The updated resources comprise the Jinkas, Dingo, Jackson, Lone Tree and White Dam mineralisation, which extends over a 5.0 kilometre strike length of favourable stratigraphy at the KGP (Figure 5).
Notes: The Mineral Resource is reported at a lower cut-off grade of 0.50g/t gold.
For the Jinkas Main Lodes, a top cut of 50g/t has been applied (with top-cuts of 15g/t and 20g/t applied for the Jinkas HW Lodes). For the Dingo Main Lode a top cut of 20g/t has been applied.
The topographic surface at the KGP is at approximately 360mRL with the updated Mineral Resource estimate stated to a depth of 210mRL (approximately 150 metres below land surface).
The KGP Resource represents a geologically well-defined zone of low to medium grade gold mineralisation. The mineralised domains show variation in thickness along strike; however the drill density has allowed delineation of geometrically coherent and predictable mineralised lodes (Figure 6; interpreted mineralised lodes).
Figure 6. (A) Interpreted Lodes in the Jinkas Area and (B) Interpreted lodes in the Dingo Area.
Individual Resources (Jinkas, Dingo, Jackson, Lone Tree and White Dam) appear to have good potential for economic extraction by modest scale open pit mining (in the form of pit cut backs and new pits) as part of a centralised mining operation. Some potential exists for underground mining at Jinkas where coherent high grade shoots are defined.
Figure 7. Jinkas Footwall Domain Resource Block Model showing selected Whittle Pit design (see “Scoping Study”)
Figure 8. Jinkas Drill Hole Plan and Cross Sections 18660mN and 18720mN (local mine grid)
Figure 9. Jinkas and White Dam Cross Section 18240mN
Figure 10 - Pit Design based on selected Whittle Pit Optimisation at Jinkas

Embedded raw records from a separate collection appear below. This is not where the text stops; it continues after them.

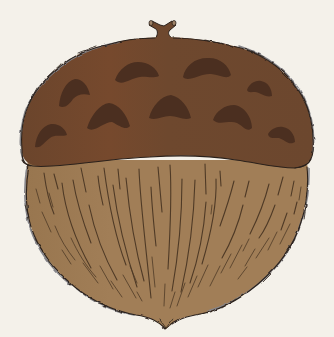
<!DOCTYPE html>
<html lang="en">
<head>
<meta charset="utf-8">
<title>Acorn</title>
<style>
:root{--paper:#f4f1ea;--cap:#6e482e;--cap-light:#76492d;--scale:#4b2f20;--nut:#a17e57;--nut-shade:#98764f;--ink:#2b211b;--pencil:#85858a;--grain:#4f3a26}
html,body{margin:0;background:var(--paper);overflow:hidden}
svg{display:block;width:334px;height:337px}
.paper{fill:var(--paper)}
.nut{fill:url(#nut-tone)}
.cap{fill:url(#cap-tone)}
.stem{fill:var(--cap);stroke:var(--ink);stroke-width:1}
.stem-tip{fill:#a08468;stroke:var(--ink);stroke-width:.8}
.scales{fill:var(--scale)}
.ink,.pencil,.grain{fill:none;stroke-linecap:round;stroke-linejoin:round}
.ink{stroke:var(--ink);stroke-width:1.1}
.pencil{stroke:var(--pencil);stroke-width:1.6}
.grain{stroke:var(--grain);stroke-width:1.1}
.fine{stroke-width:.8}
</style>
</head>
<body>
<svg viewBox="0 0 334 337" role="img" aria-label="Drawing of an acorn">
<defs>
<linearGradient id="cap-tone"><stop offset="0" stop-color="#6b452c"/><stop offset=".3" stop-color="var(--cap-light)"/><stop offset=".5" stop-color="var(--cap)"/><stop offset="1" stop-color="#6c472e"/></linearGradient>
<linearGradient id="nut-tone"><stop offset="0" stop-color="var(--nut-shade)"/><stop offset=".3" stop-color="var(--nut)"/><stop offset="1" stop-color="var(--nut)"/></linearGradient>
<filter id="sketchy" x="-5%" y="-5%" width="110%" height="110%"><feTurbulence type="fractalNoise" baseFrequency=".12" numOctaves="2" seed="4"/><feDisplacementMap in="SourceGraphic" scale="3" xChannelSelector="R" yChannelSelector="G"/></filter>
<path id="nut-shape" d="M28 160C24 182 24 206 31 227C39 251 55 271 76 288C94 302 114 311 136 315C150 317 158 321 166 329C174 321 182 317 195 315C217 312 239 300 258 284C278 267 294 245 301 222C307 202 309 182 307 160Z"/>
<path id="cap-shape" d="M22 153C20 127 25 105 40 86C58 64 81 50 107 45C125 39 143 38 162 37C189 37 216 41 241 48C266 56 289 72 302 96C311 112 314 133 313 151C312 162 305 167 295 168C275 168 258 163 236 160C204 155 179 155 150 157C119 158 84 164 52 166C38 167 25 167 22 153Z"/>
</defs>
<rect class="paper" width="334" height="337"/>
<g id="nut">
<use href="#nut-shape" class="nut"/>
<g filter="url(#sketchy)">
<path class="pencil" d="M27 167C23 190 24 208 30 228C37 248 51 269 71 285M309 168C309 188 308 204 301 222C294 246 278 268 257 285C242 297 225 306 208 311M77 289C92 302 112 311 134 315"/>
<path class="ink" d="M29 166C25 188 25 207 31 227C39 251 55 271 76 288C94 302 114 311 136 315C150 317 158 321 166 329C174 321 182 317 195 315C217 312 239 300 258 284C278 267 294 245 301 222C307 202 309 186 307 167"/>
<path class="ink fine" d="M25 205l4 12M35 239l9 14M60 275l12 9M95 302l12 4M222 308l14-9M262 283l9-9M288 252l7-13M304 219l2-14M160 320l6 8l7-9"/>
</g>
<g class="grain">
<path d="M44 173C46 188 49 202 54 214M54 174l4 15M62 183C65 209 74 238 91 268M73 180C76 199 83 222 91 243M81 168l5 24M89 205C94 229 104 257 117 280M98 176C99 187 101 196 103 205M104 168C108 199 115 236 126 265M113 185C117 216 126 254 137 287M118 169l2 20M126 178C129 210 136 252 144 281"/>
<path d="M139 169C140 200 146 248 151 298M151 187C152 208 154 227 156 246M158 167L162 212M170 165C172 193 170 235 168 269M182 179C182 215 178 257 172 291M195 180C194 215 189 257 181 292M205 164L206 194M206 202C204 230 198 260 190 283M216 179C217 204 210 237 202 264M220 171l1 15M234 181C230 197 225 212 220 226"/>
<path d="M249 181l-4 16M243 205C238 226 230 244 222 258M269 184C265 200 258 218 250 234M283 177l-5 18M275 205C270 219 265 230 259 238M294 181l-3 15M287 213l-6 17M297 202l-3 12"/>
</g>
<g class="grain fine">
<path d="M36 189l4 14M42 212l9 20M55 226C60 239 67 250 75 260M71 238C78 253 86 266 96 277M83 263l15 20M100 266l13 23M111 281l11 16M123 275l13 23M137 292l5 9M130 266l7 17M152 257l3 30M165 284l-1 22M175 292l-5 16M185 283l-8 23M197 276l-9 21M208 265l-10 22M220 266l-10 20M231 254l-10 19M242 245l-12 23M249 239l-6 12M255 249l-10 17M269 238l-13 20M277 232l-9 18M290 224l-10 20M247 267l-9 12M62 250l9 14M49 193l4 14M212 205l-1 9M301 187l-2 13"/>
</g>
</g>
<g id="cap">
<path class="stem" d="M155 39C158 35 158 31 156 29L149 25L152 21L160 25L164 26L172 21L176 25L170 30C167 33 169 36 173 39Z"/>
<ellipse class="stem-tip" cx="151" cy="23" rx="2" ry="2.5"/>
<ellipse class="stem-tip" cx="174" cy="23" rx="2" ry="2.5"/>
<use href="#cap-shape" class="cap"/>
<g filter="url(#sketchy)">
<path class="pencil" d="M24 162C18 148 20 130 25 112C32 92 49 74 70 60C86 50 103 45 119 42M239 46C268 55 292 74 304 98C312 115 315 134 313 151"/>
<path class="ink" d="M30 166C22 163 22 157 22 149C20 127 25 105 40 86C58 64 81 50 107 45C125 39 143 38 155 38M173 38C197 38 218 42 241 48C266 56 289 72 302 96C311 112 314 133 313 151C312 162 305 167 295 168"/>
<path class="ink fine" d="M28 105l9-17M47 77l14-13M78 53l18-7M205 40l18 4M246 49l18 8M280 71l12 12M302 95l7 17"/>
</g>
<path class="ink" d="M22 160C25 167 38 167 52 166C84 164 119 158 150 157C179 155 204 155 236 160C258 163 275 168 295 168C304 167 309 164 311 159"/>
<g class="scales">
<path d="M59 106C60 93 66 81 75 79C83 79 88 86 90 95C82 93 77 95 73 99C69 105 64 109 59 106Z"/>
<path d="M115 80C119 69 128 62 138 62C148 62 157 68 159 76C152 79 147 76 140 77C131 78 122 87 115 80Z"/>
<path d="M183 77C185 66 195 58 207 58C219 57 229 65 231 75C227 80 220 75 211 74C201 73 188 83 183 77Z"/>
<path d="M247 90C249 84 255 80 261 81C268 82 272 89 272 96C265 98 260 92 255 92C251 92 248 93 247 90Z"/>
<path d="M35 147C36 135 42 126 51 124C59 123 66 129 67 135C60 137 55 134 50 138C44 142 41 149 35 147Z"/>
<path d="M87 128C91 115 100 104 109 103C119 104 127 115 130 126C126 131 120 126 112 122C103 122 94 134 87 128Z"/>
<path d="M149 118C152 106 161 96 171 95C181 97 189 108 191 118C184 121 178 116 170 116C162 116 156 121 149 118Z"/>
<path d="M213 120C216 111 225 105 234 105C244 106 252 117 252 128C247 133 243 126 237 123C229 120 219 126 213 120Z"/>
<path d="M268 134C271 129 277 126 283 127C290 128 295 135 295 142C289 146 285 140 279 138C274 138 269 139 268 134Z"/>
</g>
</g>
</svg>
</body>
</html>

Figure 11- Pit Design based on selected Whittle Pit Optimisation at Dingo
The preliminary open pit designs also provide estimates of total material movement and strip ratios for the selected pit shells. The total KGP material movement over LOM is 23.6Mt for a LOM strip ratio (SR) of 5.5. On this basis Ausgold has made estimates of C1 cash costs (Table 4).With average KGP C1 cash costs of $928/oz (average SR at 5.5)
The location of the proposed treatment plant will be at the existing plant site adjacent to and south of the proposed Jinkas open pit. This should allow the existing TSF, ROM pad, haulage roads and process plant bulk earthwork levels to be utilised as much as possible.
Figure 12 – Process Flow Diagram for KGP
The KGP development will require further investment in a range of infrastructure items including upgrade of the existing tailings storage facility (TSF), ROM loading area and haulage roads. Ausgold has allocated $13m of capital to these items (inclusive of the pre-strip of waste).
Figure 13. Regional map showing selected new targets, anomalous geophysical responses, geochemical anomalism and potentially anomalous geochemical trends.
Figure 14.White Dam Resource Development project showing 3D view of Mineral Resource Model, drill hole pierce points into the White Dam model (black dots), planned priority 1 drilling and interpreted extension of potential high grade shoot.